PSV is an essential step to credentialing because it works to ensure that the provider’s qualifications and experience are authentic. However, the following barriers make PSV difficult for many organizations:
When done manually, the PSV process can require considerable effort on the part of your staff (e.g., finding primary sources, contacting people, etc). This is especially true when the primary source isn’t available online, which makes finding it more cumbersome for staff. Not only does this process take more time to complete, but it’s error-prone.You can be at risk of credentialing delays due to lengthy timelines (e.g., 90 to 120 days in some cases), which can drive up administrative or operational costs.
Multiple Compliance Standards and Regulatory Requirements
Different jurisdictions, payors and regulatory bodies use varying standards when assessing PSV, which makes the process more complex and extensive for organizations.

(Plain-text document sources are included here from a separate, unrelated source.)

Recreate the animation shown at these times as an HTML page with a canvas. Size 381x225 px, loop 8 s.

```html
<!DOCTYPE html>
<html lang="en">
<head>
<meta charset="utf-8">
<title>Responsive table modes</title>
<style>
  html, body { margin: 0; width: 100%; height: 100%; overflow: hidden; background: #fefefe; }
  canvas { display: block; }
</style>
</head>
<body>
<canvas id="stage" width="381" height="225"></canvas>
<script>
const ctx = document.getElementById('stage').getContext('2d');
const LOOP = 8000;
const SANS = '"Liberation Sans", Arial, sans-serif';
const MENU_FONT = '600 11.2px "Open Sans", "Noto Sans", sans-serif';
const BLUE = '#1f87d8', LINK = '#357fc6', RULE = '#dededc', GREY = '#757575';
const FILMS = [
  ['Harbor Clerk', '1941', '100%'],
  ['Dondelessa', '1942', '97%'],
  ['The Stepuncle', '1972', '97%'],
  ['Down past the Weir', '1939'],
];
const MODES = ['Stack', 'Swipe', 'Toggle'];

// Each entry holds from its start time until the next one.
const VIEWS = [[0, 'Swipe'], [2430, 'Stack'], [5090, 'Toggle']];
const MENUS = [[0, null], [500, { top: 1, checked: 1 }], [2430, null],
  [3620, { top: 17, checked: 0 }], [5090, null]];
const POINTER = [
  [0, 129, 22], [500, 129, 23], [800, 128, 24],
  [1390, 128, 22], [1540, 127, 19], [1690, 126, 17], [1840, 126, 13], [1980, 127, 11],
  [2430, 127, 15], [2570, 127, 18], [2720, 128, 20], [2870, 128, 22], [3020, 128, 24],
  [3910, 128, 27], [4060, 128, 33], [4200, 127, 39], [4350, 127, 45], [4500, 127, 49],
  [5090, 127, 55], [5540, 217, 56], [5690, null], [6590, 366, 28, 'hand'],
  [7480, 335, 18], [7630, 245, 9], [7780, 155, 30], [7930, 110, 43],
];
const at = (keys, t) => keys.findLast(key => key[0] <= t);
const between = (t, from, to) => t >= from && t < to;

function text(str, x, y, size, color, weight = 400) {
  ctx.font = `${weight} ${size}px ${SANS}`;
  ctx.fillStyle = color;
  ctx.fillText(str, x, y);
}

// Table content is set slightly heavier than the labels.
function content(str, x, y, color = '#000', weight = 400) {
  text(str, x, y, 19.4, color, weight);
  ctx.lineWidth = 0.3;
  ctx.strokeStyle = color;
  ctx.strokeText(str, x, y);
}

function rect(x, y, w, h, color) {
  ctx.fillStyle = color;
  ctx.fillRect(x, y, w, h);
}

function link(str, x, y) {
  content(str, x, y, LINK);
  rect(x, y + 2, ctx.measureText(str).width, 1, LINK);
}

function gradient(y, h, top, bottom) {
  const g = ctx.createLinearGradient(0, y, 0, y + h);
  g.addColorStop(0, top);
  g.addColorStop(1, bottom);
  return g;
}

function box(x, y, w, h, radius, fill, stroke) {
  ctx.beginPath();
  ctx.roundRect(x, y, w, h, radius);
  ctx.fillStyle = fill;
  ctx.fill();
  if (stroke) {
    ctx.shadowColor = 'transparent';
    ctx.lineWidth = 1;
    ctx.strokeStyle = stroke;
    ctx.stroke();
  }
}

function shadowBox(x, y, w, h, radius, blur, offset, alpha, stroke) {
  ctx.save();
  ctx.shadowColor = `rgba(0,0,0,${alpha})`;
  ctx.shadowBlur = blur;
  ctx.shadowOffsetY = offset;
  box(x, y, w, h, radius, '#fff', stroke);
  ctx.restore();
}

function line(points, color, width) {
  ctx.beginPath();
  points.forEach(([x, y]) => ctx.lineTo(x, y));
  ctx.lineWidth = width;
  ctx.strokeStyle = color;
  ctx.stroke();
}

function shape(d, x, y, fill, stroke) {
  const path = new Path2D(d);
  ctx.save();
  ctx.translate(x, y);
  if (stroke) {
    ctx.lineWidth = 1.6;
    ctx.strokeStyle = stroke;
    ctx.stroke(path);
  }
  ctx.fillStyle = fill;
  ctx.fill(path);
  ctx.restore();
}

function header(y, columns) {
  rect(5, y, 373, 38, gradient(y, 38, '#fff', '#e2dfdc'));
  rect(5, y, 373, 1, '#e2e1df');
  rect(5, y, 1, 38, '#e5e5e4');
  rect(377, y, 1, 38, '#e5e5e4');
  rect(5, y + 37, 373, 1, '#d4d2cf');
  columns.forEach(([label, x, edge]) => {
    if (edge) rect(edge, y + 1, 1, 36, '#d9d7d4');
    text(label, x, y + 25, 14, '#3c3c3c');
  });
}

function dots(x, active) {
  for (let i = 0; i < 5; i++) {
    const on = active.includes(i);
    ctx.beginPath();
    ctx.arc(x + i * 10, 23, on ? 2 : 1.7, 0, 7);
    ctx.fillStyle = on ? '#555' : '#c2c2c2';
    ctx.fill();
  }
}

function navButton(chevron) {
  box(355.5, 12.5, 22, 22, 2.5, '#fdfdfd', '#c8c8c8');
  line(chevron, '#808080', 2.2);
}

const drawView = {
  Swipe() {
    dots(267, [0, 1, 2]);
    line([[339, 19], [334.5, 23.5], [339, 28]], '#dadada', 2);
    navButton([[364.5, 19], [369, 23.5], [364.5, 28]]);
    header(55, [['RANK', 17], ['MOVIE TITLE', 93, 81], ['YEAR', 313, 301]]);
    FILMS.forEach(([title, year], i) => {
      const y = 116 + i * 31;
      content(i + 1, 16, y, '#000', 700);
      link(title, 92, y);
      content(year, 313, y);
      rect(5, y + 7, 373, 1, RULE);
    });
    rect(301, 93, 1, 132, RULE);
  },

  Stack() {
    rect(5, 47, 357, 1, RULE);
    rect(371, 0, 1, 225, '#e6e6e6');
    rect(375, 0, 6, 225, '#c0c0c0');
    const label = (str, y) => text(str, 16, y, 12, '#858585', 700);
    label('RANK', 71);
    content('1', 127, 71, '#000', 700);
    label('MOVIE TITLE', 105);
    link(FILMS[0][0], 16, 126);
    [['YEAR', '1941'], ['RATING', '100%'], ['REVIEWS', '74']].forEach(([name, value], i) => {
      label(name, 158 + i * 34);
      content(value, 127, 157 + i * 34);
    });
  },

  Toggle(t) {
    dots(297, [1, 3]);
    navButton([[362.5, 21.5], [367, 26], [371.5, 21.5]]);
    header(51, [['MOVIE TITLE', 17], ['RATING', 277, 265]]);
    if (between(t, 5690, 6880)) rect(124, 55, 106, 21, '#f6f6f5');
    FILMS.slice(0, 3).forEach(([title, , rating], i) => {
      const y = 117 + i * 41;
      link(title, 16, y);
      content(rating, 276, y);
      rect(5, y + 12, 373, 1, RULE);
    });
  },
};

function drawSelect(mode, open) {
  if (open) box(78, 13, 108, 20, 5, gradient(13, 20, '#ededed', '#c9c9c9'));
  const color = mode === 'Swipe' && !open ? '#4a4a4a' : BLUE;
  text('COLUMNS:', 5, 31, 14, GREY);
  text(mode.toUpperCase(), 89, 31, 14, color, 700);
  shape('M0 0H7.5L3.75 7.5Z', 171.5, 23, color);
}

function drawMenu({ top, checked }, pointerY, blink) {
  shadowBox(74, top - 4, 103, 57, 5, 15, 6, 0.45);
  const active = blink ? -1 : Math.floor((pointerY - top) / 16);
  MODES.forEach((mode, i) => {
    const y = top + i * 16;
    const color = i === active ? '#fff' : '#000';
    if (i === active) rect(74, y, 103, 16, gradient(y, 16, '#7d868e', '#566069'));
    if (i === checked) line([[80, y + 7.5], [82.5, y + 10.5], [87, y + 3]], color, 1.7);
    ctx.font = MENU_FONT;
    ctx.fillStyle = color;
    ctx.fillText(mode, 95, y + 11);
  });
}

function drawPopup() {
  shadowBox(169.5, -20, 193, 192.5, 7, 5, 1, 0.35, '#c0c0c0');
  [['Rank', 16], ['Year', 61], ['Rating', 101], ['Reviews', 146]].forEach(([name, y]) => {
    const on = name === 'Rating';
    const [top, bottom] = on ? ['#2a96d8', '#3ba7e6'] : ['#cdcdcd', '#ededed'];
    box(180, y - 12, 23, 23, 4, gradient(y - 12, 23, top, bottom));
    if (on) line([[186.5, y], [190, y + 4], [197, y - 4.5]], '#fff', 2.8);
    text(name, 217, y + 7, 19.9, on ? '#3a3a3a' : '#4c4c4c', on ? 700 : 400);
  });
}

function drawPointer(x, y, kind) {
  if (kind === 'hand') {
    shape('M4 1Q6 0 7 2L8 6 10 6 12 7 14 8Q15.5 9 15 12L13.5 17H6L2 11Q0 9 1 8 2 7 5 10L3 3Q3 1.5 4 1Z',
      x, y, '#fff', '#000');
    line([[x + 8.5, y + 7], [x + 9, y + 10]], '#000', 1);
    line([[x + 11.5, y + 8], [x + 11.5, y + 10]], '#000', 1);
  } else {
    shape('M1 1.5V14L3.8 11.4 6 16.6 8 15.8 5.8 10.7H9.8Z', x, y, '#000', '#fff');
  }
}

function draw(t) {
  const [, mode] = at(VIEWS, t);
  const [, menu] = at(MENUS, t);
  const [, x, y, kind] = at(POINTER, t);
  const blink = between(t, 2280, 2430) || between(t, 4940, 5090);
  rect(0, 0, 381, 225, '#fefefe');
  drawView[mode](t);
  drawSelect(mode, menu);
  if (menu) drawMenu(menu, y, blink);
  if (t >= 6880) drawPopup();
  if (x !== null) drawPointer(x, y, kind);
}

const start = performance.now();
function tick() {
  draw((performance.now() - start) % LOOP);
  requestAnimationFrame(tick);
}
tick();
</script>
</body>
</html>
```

This elevates the risk of errors and not meeting compliance requirements, which can lead to privileging delays, claim rejections and other problems.
When working through a large number of providers, PSV can become an expensive task, so the margin to absorb delays and errors can be razor-thin for some organizations.
How to Meet Primary Source Verification Requirements Efficiently
To overcome these barriers, organizations incorporate specific processes and tools to make finding and reviewing primary source information quicker and less error-prone. For example, they’ll directly invest in tools that provide direct access to primary sources and automate the verification process. They could even leverage third-party organizations for credentialing so that their internal teams can focus on their core work.
Using Credentialing Verification Organizations (CVO)
Leveraging CVOs can be a good way to get the heavy-lifting of PSV out of the hands of your internal teams and into the hands of specialists. However, to protect yourself from delays, claim rejections and other risks, you need to ensure that your CVO is using the proper tools and processes to perform PSV.
You can do this by taking stock of the software they’re using to carry out the task, their access to primary sources of information, and how they update their data. Look for CVOs that comply with key accreditation bodies – such as the NCQA, URAC and others – as that will help you meet the credentialing requirements of more regulatory bodies and payors.
Automating PSV via Software
When investing in software, some organizations use APIs to automate time-intensive parts of the PSV process. They work to eliminate – or at least greatly reduce – the manual data collection and validation work, which makes the PSV process much quicker.
It also helps remove the risk of human error while also making it easier to keep up-to-date records and monitor after credentialing. The latter is important as it feeds into the process of re-credentialing, which some organizations require as part of a renewal process to keep their status on a health network or plan.
Though PSV is an intensive process, it doesn’t need to be daunting for your organization. In today’s complex healthcare compliance and regulatory environment, the key to carrying out PSV effectively is through the right tools and processes. Leverage software and automation to eliminate time-consuming tasks, like manually finding and verifying primary sources, and to create pathways to comply with different requirements more easily.
Request a demo to learn how Verifiable’s PSV automation tools and CVO services team can help you access hundreds of primary sources and automate verifications.